What the task asks
Each line of the data below holding the word "font" must be copied.

BEGIN Source information

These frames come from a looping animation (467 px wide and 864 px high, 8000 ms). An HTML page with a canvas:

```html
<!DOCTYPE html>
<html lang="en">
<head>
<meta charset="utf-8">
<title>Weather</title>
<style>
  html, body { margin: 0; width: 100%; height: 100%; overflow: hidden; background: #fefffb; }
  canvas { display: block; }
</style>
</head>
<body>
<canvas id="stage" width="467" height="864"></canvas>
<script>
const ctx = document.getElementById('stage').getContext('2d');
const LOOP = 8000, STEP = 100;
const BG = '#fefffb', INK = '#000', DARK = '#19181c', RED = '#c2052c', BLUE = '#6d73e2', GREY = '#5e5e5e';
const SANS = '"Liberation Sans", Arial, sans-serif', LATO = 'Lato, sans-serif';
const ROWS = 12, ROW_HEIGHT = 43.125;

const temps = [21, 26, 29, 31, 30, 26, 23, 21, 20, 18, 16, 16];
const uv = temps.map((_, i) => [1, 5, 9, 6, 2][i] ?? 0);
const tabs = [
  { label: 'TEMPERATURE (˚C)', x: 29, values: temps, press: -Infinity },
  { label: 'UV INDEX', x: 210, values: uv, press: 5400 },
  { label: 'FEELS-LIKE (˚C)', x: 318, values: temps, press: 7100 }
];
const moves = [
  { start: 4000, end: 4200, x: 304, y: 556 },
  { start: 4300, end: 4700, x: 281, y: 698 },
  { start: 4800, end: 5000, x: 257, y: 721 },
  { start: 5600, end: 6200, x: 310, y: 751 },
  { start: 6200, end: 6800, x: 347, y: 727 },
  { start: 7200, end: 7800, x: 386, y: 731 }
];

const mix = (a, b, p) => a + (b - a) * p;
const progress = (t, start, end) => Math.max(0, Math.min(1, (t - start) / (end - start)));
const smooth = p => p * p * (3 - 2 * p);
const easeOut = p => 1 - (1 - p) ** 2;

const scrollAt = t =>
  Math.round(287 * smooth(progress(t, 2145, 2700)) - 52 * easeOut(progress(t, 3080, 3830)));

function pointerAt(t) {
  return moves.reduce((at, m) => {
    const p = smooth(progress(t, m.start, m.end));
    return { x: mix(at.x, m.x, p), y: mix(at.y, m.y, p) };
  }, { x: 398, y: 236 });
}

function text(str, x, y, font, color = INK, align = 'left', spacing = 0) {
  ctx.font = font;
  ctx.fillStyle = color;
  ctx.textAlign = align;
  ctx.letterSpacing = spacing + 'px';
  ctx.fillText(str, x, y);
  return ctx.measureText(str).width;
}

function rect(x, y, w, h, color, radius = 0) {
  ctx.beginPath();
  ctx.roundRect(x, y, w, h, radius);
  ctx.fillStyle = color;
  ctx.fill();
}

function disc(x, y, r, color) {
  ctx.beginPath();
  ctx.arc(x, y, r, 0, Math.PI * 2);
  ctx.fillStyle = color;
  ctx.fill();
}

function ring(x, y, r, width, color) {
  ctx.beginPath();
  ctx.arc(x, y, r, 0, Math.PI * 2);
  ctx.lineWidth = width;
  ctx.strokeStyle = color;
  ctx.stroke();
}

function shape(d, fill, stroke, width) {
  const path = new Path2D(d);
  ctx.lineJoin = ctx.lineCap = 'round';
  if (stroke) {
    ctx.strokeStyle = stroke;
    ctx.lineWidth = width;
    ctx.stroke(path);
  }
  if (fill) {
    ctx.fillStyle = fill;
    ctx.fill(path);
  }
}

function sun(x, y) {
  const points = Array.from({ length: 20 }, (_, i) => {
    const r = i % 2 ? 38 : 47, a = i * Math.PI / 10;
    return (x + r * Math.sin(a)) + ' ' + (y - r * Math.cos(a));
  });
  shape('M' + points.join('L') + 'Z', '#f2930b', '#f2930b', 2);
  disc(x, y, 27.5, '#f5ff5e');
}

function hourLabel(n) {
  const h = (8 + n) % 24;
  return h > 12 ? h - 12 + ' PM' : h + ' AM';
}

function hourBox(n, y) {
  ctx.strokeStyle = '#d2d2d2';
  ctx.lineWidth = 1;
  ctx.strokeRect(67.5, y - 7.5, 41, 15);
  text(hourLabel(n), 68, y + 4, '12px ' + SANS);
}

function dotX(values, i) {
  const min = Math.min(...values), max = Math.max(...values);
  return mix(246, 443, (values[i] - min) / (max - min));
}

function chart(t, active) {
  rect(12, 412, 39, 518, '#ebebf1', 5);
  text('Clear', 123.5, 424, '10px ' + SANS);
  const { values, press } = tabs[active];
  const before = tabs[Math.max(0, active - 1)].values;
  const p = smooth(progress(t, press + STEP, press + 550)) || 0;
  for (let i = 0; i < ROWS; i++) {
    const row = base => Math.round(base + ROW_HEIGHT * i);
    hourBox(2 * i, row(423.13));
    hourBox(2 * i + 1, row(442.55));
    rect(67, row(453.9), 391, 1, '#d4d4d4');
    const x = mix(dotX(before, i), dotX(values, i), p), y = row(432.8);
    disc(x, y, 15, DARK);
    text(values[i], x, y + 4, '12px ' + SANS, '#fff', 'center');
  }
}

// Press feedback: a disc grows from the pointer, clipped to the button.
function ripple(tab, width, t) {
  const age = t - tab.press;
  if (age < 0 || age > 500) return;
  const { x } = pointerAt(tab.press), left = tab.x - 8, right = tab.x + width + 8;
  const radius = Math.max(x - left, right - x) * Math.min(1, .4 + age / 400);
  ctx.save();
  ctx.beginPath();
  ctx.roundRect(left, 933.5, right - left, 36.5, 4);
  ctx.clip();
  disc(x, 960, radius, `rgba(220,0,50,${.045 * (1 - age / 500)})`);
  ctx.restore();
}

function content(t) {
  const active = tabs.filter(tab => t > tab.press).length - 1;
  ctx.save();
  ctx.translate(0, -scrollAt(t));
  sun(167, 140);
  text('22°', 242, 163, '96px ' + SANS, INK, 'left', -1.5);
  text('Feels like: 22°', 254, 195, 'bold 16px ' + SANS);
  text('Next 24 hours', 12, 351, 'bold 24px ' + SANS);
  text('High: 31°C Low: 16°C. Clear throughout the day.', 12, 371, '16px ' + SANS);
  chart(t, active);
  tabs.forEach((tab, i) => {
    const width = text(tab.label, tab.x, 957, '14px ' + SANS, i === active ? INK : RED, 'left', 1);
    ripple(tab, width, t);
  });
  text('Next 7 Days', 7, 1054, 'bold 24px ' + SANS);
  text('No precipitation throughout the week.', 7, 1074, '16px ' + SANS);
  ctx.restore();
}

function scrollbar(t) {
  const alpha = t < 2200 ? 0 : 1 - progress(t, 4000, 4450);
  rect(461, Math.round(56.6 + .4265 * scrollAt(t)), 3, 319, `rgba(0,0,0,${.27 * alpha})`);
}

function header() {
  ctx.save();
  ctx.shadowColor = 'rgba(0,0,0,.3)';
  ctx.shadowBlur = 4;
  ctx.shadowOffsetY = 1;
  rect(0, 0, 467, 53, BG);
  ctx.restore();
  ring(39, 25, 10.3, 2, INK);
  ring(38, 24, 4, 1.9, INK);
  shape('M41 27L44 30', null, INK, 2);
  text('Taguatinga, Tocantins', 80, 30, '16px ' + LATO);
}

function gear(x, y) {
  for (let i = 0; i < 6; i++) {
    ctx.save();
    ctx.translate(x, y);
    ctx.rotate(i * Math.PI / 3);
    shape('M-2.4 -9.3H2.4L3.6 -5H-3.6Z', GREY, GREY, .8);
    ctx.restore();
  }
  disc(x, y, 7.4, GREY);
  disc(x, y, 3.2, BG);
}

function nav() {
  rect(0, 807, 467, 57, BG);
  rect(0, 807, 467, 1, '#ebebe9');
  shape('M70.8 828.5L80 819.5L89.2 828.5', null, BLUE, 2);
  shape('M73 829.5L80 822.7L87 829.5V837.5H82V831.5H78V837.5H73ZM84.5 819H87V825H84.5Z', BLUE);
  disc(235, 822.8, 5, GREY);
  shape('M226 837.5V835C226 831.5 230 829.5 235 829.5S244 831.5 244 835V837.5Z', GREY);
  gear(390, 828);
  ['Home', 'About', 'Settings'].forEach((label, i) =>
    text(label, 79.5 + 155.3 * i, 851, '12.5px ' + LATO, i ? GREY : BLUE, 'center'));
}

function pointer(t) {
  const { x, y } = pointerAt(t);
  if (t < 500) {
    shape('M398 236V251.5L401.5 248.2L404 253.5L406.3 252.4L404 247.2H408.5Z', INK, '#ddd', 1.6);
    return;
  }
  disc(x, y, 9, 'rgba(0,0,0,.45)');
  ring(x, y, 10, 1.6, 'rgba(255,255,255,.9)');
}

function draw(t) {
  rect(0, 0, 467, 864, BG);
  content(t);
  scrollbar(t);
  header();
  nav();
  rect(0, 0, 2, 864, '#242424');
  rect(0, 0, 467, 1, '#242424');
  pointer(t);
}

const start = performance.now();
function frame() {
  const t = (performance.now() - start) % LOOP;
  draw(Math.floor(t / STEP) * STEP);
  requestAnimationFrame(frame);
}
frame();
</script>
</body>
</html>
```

END Source information
BEGIN Source information

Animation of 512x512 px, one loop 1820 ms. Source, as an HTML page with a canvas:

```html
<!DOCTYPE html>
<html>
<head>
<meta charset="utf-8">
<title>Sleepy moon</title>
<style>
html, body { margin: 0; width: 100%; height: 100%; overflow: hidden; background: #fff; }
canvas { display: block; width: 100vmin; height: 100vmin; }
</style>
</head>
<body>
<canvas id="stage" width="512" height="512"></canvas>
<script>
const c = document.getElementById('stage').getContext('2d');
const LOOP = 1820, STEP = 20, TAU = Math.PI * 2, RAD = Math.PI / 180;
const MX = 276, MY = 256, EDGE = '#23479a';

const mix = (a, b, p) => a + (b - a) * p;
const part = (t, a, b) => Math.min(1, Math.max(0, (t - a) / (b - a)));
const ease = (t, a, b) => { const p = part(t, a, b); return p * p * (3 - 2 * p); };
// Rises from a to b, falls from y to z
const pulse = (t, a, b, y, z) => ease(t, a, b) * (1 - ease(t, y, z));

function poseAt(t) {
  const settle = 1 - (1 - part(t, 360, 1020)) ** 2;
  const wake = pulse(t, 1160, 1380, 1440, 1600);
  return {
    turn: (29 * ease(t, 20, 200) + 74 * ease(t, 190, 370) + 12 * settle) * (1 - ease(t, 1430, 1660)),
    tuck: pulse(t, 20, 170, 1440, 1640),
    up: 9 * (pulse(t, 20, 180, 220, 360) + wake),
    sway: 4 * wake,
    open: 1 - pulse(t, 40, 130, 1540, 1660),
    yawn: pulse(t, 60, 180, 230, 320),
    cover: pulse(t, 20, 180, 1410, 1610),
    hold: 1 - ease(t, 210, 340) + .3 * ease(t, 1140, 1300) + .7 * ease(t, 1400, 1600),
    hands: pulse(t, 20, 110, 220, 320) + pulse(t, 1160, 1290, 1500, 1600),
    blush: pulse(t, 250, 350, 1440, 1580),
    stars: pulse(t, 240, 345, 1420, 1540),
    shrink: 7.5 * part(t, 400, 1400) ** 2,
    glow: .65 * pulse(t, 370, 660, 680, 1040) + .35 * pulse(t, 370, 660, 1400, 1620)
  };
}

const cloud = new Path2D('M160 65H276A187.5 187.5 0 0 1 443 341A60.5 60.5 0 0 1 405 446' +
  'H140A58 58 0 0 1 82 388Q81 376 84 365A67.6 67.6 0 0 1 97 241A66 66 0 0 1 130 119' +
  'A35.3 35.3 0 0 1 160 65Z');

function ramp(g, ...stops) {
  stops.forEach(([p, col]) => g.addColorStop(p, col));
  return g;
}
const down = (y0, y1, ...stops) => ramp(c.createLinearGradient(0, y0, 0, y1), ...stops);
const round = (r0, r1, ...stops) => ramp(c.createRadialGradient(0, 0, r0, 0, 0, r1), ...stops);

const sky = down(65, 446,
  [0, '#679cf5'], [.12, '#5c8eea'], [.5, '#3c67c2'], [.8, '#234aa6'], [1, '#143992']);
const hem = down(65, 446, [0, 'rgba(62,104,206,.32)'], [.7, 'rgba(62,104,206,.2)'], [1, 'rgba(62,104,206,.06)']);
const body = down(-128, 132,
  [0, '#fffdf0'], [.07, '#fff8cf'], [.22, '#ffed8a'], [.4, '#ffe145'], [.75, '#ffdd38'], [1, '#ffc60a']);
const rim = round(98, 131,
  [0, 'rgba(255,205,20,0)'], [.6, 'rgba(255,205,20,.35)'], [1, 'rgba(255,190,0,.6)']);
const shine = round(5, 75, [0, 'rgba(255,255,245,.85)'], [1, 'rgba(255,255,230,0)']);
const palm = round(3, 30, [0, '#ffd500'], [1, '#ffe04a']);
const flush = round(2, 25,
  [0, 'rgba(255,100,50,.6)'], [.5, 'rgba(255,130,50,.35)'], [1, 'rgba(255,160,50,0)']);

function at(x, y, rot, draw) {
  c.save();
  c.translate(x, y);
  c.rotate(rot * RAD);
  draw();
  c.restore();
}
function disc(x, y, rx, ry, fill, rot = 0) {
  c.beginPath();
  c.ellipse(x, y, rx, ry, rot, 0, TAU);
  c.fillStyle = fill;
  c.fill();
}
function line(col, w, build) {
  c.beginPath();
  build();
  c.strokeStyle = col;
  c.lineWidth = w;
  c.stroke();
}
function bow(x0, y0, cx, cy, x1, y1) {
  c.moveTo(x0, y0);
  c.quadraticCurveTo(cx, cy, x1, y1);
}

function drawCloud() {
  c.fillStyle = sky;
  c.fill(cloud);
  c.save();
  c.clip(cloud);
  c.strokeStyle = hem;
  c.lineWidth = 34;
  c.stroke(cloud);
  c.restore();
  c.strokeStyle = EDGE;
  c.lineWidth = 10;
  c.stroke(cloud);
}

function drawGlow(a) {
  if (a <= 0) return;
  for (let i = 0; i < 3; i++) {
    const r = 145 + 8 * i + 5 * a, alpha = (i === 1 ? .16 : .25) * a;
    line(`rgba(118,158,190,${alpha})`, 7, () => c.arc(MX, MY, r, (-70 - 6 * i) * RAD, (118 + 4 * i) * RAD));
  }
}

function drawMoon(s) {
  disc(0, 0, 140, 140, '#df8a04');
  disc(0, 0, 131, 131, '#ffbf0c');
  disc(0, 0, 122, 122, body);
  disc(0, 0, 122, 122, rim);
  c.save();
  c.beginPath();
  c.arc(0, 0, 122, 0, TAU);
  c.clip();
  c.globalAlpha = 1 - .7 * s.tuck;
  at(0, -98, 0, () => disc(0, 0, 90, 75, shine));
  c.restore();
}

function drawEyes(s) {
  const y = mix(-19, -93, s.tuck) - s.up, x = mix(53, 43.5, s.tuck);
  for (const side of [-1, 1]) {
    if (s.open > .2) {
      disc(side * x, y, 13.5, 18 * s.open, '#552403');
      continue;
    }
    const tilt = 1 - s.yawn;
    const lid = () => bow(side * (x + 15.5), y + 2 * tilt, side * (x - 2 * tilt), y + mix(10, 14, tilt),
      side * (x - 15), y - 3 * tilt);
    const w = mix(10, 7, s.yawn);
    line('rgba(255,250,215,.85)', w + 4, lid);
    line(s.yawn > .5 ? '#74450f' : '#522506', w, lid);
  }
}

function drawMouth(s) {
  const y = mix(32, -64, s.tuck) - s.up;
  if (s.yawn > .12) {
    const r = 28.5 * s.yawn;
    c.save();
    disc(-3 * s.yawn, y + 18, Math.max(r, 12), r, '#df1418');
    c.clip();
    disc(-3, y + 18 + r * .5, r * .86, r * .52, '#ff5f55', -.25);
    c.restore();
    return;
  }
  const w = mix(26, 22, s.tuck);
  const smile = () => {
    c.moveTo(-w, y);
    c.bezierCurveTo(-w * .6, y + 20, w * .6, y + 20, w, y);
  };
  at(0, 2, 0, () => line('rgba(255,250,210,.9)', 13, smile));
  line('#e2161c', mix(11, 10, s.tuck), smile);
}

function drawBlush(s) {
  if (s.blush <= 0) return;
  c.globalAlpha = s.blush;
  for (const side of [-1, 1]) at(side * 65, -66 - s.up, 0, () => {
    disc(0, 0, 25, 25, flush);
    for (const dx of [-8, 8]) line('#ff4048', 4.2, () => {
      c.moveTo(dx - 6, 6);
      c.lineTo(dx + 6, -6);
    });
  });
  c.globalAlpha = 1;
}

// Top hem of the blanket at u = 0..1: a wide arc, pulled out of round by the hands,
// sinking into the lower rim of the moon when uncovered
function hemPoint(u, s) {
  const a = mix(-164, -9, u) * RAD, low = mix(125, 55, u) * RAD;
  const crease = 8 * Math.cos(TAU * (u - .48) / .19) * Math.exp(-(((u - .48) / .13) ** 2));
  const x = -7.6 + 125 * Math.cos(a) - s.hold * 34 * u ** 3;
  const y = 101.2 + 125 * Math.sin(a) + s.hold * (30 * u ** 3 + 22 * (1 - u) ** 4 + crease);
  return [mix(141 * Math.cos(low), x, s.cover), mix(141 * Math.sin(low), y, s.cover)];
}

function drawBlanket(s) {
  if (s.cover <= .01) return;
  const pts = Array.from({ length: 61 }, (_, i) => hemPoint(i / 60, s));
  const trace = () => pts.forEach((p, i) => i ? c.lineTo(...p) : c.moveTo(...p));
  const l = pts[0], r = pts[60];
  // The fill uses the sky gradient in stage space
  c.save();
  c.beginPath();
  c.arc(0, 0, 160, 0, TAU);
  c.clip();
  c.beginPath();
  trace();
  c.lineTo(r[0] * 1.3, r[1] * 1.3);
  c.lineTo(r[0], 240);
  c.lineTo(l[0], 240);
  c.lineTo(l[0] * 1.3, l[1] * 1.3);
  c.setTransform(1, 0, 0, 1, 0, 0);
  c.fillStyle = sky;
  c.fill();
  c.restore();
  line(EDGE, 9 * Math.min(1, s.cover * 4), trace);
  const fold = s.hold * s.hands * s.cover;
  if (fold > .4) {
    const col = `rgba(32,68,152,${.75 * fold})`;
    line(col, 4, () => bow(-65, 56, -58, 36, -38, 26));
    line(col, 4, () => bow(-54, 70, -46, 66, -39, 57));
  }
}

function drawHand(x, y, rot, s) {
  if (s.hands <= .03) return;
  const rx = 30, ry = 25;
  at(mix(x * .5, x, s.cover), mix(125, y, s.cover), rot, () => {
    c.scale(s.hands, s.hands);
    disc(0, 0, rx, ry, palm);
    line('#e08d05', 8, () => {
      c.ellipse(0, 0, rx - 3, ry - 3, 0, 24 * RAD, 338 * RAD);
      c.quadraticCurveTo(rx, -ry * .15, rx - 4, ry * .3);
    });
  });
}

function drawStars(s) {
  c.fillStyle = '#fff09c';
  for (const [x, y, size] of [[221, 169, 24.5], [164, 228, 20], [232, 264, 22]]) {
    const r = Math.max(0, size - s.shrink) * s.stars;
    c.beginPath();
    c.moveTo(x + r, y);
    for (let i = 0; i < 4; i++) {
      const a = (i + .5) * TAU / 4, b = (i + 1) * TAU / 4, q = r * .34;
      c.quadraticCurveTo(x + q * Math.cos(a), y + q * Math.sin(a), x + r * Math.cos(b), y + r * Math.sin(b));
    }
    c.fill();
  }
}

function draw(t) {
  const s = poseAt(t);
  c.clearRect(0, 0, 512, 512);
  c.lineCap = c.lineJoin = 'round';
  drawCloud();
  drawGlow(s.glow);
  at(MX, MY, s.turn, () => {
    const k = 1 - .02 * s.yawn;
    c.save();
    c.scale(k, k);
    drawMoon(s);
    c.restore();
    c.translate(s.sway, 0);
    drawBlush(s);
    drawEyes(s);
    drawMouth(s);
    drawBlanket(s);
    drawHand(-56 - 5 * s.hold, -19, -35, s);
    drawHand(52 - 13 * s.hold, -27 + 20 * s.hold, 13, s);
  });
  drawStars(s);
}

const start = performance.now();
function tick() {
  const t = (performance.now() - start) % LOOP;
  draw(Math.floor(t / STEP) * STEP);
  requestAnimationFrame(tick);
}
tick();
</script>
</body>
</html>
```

END Source information

Answer to this task
function text(str, x, y, font, color = INK, align = 'left', spacing = 0) {
  ctx.font = font;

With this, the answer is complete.